### Exercise description:
Retype the material below exactly, from its first line through the line with "flex; margin-top: 10px;"; the pictures stay out.

▽

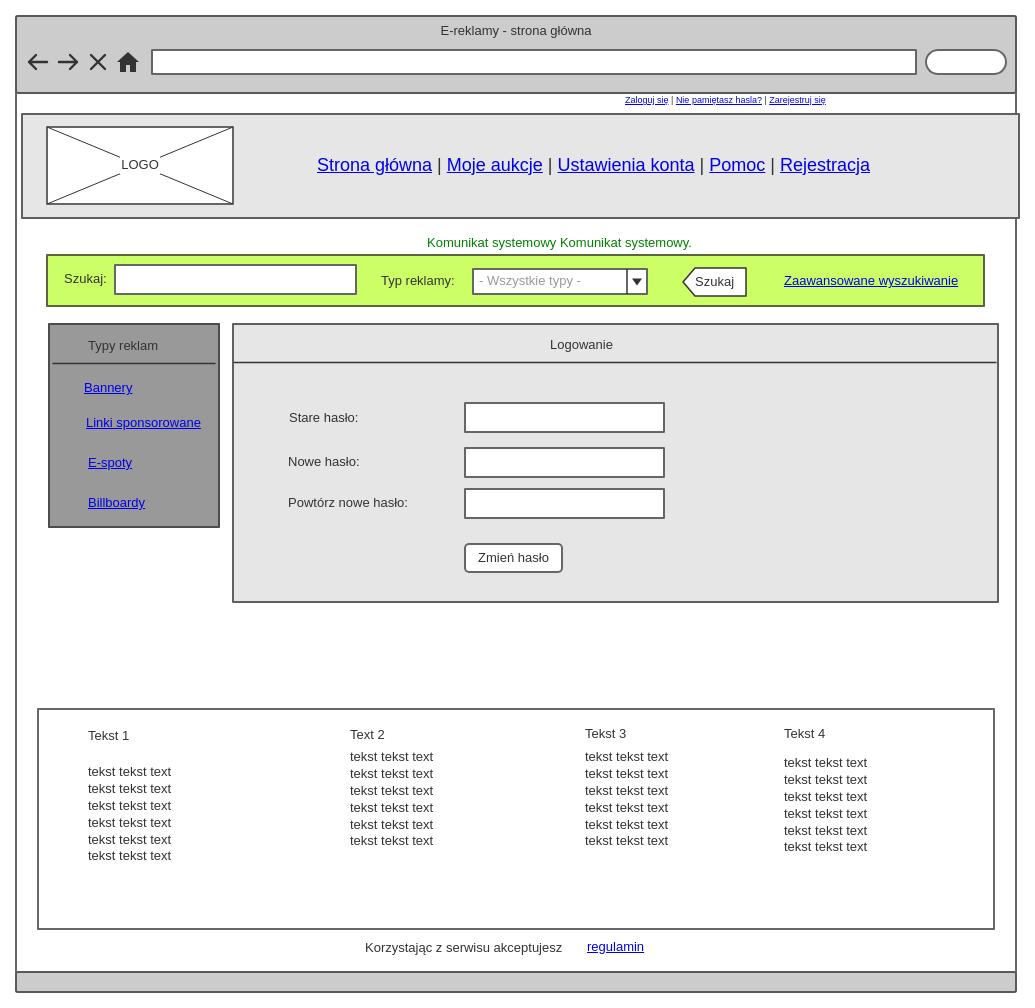
<!DOCTYPE html>
<html lang="pl">
<head>
<meta charset="utf-8">
<title>E-reklamy - strona główna</title>
<style>
:root {
  --ink: #333;
  --outline: rgba(51, 51, 51, .75);
  --chrome: #ccc;
  --panel: #e6e6e6;
  --sidebar: #999;
  --search: #cf6;
  --link: #00e;
  --notice: #008000;
  --muted: #999;
  --paper: #fff;
}
* { box-sizing: border-box; margin: 0; padding: 0; }
html, body { width: 1035px; height: 1008px; overflow: hidden; background: var(--paper); }
body { padding: 15px; font: 13px/16px "Liberation Sans", Arial, sans-serif; color: var(--ink); white-space: nowrap; }
a { color: var(--link); text-decoration: underline; }
h1, h2, h3 { font-size: 13px; font-weight: 400; }
ul { list-style: none; }
svg { display: block; }
.box { box-shadow: inset 0 0 0 2px var(--outline); background: var(--paper); border-radius: 1px; }
.divider { position: absolute; left: 0; top: 0; stroke: var(--ink); stroke-width: 1.5; }

.window { width: 1002px; height: 978px; border-radius: 3px; display: flex; flex-direction: column; }
.toolbar { height: 79px; padding-top: 8px; background: var(--chrome); border-radius: 3px; }
.toolbar h1 { text-align: center; }
.controls { display: flex; margin-top: 10px; }
.address { width: 766px; height: 26px; margin-right: 8px; }
.browser-search { width: 82px; height: 26px; border-radius: 13px; }

.account-links { height: 19px; padding-left: 610px; font-size: 9px; line-height: 12px; }

.site-header { width: 999px; height: 106px; margin-left: 6px; padding: 13px 0 0 25px; display: flex; align-items: flex-start; gap: 83px; background: var(--panel); }
.logo { position: relative; width: 188px; height: 79px; }
.logo span { position: absolute; left: 74px; top: 31px; width: 40px; height: 17px; text-align: center; background: var(--paper); }
.main-nav { font-size: 18px; line-height: 22px; margin-top: 28px; }

.notice { height: 35px; padding: 16px 0 0 412px; color: var(--notice); }

.search-bar { width: 939px; height: 53px; margin-left: 31px; padding-left: 18px; display: flex; align-items: flex-start; background: var(--search); }
.query-label { width: 50px; margin-top: 17px; }
.query { width: 243px; height: 31px; margin: 10px 24px 0 0; }
.type-label { width: 91px; margin-top: 19px; }
.type-select { width: 176px; height: 27px; margin: 14px 34px 0 0; padding: 5px 0 0 7px; position: relative; color: var(--muted); }
.type-select svg { position: absolute; right: 0; top: 0; }
.search-button { position: relative; width: 65px; height: 30px; margin: 13px 37px 0 0; padding: 7px 0 0 13px; color: var(--ink); text-decoration: none; }
.search-button svg { position: absolute; left: 0; top: 0; }
.search-button span { position: relative; }
.advanced { margin-top: 19px; }

.content { height: 280px; margin: 16px 0 0 33px; display: flex; align-items: flex-start; gap: 12px; }
.sidebar { position: relative; width: 172px; height: 205px; padding: 15px 4px 0; background: var(--sidebar); }
.sidebar h2 { height: 26px; padding-left: 36px; }
.sidebar ul { display: flex; flex-direction: column; padding: 16px 0 0 36px; gap: 24px; }
.sidebar li:nth-child(1) { margin: 0 0 -5px -4px; }
.sidebar li:nth-child(2) { margin-left: -2px; }

.login { position: relative; width: 767px; height: 280px; padding: 14px 1px 0; background: var(--panel); }
.login h2 { height: 26px; padding-left: 317px; }
.fields { display: grid; grid-template-columns: 176px 201px; grid-template-rows: 45px 41px 55px 30px; padding: 39px 0 0 55px; }
.fields label { padding-top: 7px; }
.fields label:first-child { padding: 8px 0 0 1px; }
.field { height: 31px; }
.change-button { grid-column: 2; width: 99px; height: 30px; line-height: 29px; border-radius: 5px; text-align: center; color: var(--ink); text-decoration: none; }

.text-columns { width: 958px; height: 222px; margin: 105px 0 0 22px; padding: 18px 0 0 51px; display: grid; grid-template-columns: 262px 235px 199px 1fr; }
.text-columns p { line-height: 16.895px; }
.column-1 { padding-top: 2px; }
.column-1 p { margin-top: 20px; }
.column-2 { padding-top: 1px; }
.column-2 p { margin-top: 6px; }
.column-3 p { margin-top: 7px; }
.column-4 p { margin-top: 13px; }

.terms { height: 41px; padding: 10px 0 0 350px; display: flex; align-items: flex-start; }
.terms span { width: 222px; }
.terms a { margin-top: -1px; }
.status-bar { height: 22px; background: var(--chrome); border-radius: 3px; }
</style>
</head>
<body>
<div class="window box">
  <header class="box toolbar">
    <h1>E-reklamy - strona główna</h1>
    <div class="controls">
      <svg width="136" height="26" viewBox="15 49 136 26" fill="none" stroke="#333" stroke-width="2.4" stroke-linecap="round" stroke-linejoin="round" aria-hidden="true">
        <path d="M47 62H29M36 55L29 62L36 69"/>
        <path d="M59 62H77M70 55L77 62L70 69"/>
        <path d="M91 55L105 69M105 55L91 69"/>
        <path fill="#333" stroke="none" d="M128 52L139 62H136V72H130V65H126V72H120V62H117Z"/>
      </svg>
      <div class="box address"></div>
      <div class="box browser-search"></div>
    </div>
  </header>

  <div class="account-links"><a href="#">Zaloguj się</a> | <a href="#">Nie pamiętasz hasla?</a> | <a href="#">Zarejestruj się</a></div>

  <div class="box site-header">
    <div class="box logo">
      <svg width="188" height="79" stroke="#333" aria-hidden="true">
        <line x1="1" y1="1" x2="187" y2="78"/>
        <line x1="187" y1="1" x2="1" y2="78"/>
      </svg>
      <span>LOGO</span>
    </div>
    <nav class="main-nav"><a href="#">Strona główna</a> | <a href="#">Moje aukcje</a> | <a href="#">Ustawienia konta</a> | <a href="#">Pomoc</a> | <a href="#">Rejestracja</a></nav>
  </div>

  <p class="notice">Komunikat systemowy Komunikat systemowy.</p>

  <div class="box search-bar">
    <span class="query-label">Szukaj:</span>
    <div class="box query"></div>
    <span class="type-label">Typ reklamy:</span>
    <div class="box type-select">- Wszystkie typy -
      <svg width="22" height="27" aria-hidden="true">
        <line x1="1" y1="1" x2="1" y2="26" stroke="#333" stroke-width="1.5"/>
        <polygon points="6,10.5 16,10.5 11,17.5" fill="#333"/>
      </svg>
    </div>
    <a class="search-button" href="#">
      <svg width="65" height="30" aria-hidden="true">
        <polygon points="1,15 13,1 64,1 64,29 13,29" fill="#fff" stroke="#333" stroke-width="1.5" stroke-linejoin="round"/>
      </svg>
      <span>Szukaj</span>
    </a>
    <a class="advanced" href="#">Zaawansowane wyszukiwanie</a>
  </div>

  <main class="content">
    <aside class="box sidebar">
      <h2>Typy reklam</h2>
      <svg class="divider" width="172" height="44" aria-hidden="true"><line x1="4.5" y1="40.5" x2="167.5" y2="40.5"/></svg>
      <ul>
        <li><a href="#">Bannery</a></li>
        <li><a href="#">Linki sponsorowane</a></li>
        <li><a href="#">E-spoty</a></li>
        <li><a href="#">Billboardy</a></li>
      </ul>
    </aside>
    <section class="box login">
      <h2>Logowanie</h2>
      <svg class="divider" width="767" height="44" aria-hidden="true"><line x1="1.5" y1="39.5" x2="764.5" y2="39.5"/></svg>
      <div class="fields">
        <label>Stare hasło:</label><div class="box field"></div>
        <label>Nowe hasło:</label><div class="box field"></div>
        <label>Powtórz nowe hasło:</label><div class="box field"></div>
        <a class="box change-button" href="#">Zmień hasło</a>
      </div>
    </section>
  </main>

  <section class="box text-columns">
    <div class="column-1">
      <h3>Tekst 1</h3>
      <p>tekst tekst text<br>tekst tekst text<br>tekst tekst text<br>tekst tekst text<br>tekst tekst text<br>tekst tekst text</p>
    </div>
    <div class="column-2">
      <h3>Text 2</h3>
      <p>tekst tekst text<br>tekst tekst text<br>tekst tekst text<br>tekst tekst text<br>tekst tekst text<br>tekst tekst text</p>
    </div>
    <div class="column-3">
      <h3>Tekst 3</h3>
      <p>tekst tekst text<br>tekst tekst text<br>tekst tekst text<br>tekst tekst text<br>tekst tekst text<br>tekst tekst text</p>
    </div>
    <div class="column-4">
      <h3>Tekst 4</h3>
      <p>tekst tekst text<br>tekst tekst text<br>tekst tekst text<br>tekst tekst text<br>tekst tekst text<br>tekst tekst text</p>
    </div>
  </section>

  <footer class="terms"><span>Korzystając z serwisu akceptujesz</span><a href="#">regulamin</a></footer>
  <div class="box status-bar"></div>
</div>
</body>
</html>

△

### Response below:
<!DOCTYPE html>
<html lang="pl">
<head>
<meta charset="utf-8">
<title>E-reklamy - strona główna</title>
<style>
:root {
  --ink: #333;
  --outline: rgba(51, 51, 51, .75);
  --chrome: #ccc;
  --panel: #e6e6e6;
  --sidebar: #999;
  --search: #cf6;
  --link: #00e;
  --notice: #008000;
  --muted: #999;
  --paper: #fff;
}
* { box-sizing: border-box; margin: 0; padding: 0; }
html, body { width: 1035px; height: 1008px; overflow: hidden; background: var(--paper); }
body { padding: 15px; font: 13px/16px "Liberation Sans", Arial, sans-serif; color: var(--ink); white-space: nowrap; }
a { color: var(--link); text-decoration: underline; }
h1, h2, h3 { font-size: 13px; font-weight: 400; }
ul { list-style: none; }
svg { display: block; }
.box { box-shadow: inset 0 0 0 2px var(--outline); background: var(--paper); border-radius: 1px; }
.divider { position: absolute; left: 0; top: 0; stroke: var(--ink); stroke-width: 1.5; }

.window { width: 1002px; height: 978px; border-radius: 3px; display: flex; flex-direction: column; }
.toolbar { height: 79px; padding-top: 8px; background: var(--chrome); border-radius: 3px; }
.toolbar h1 { text-align: center; }
.controls { display: flex; margin-top: 10px; }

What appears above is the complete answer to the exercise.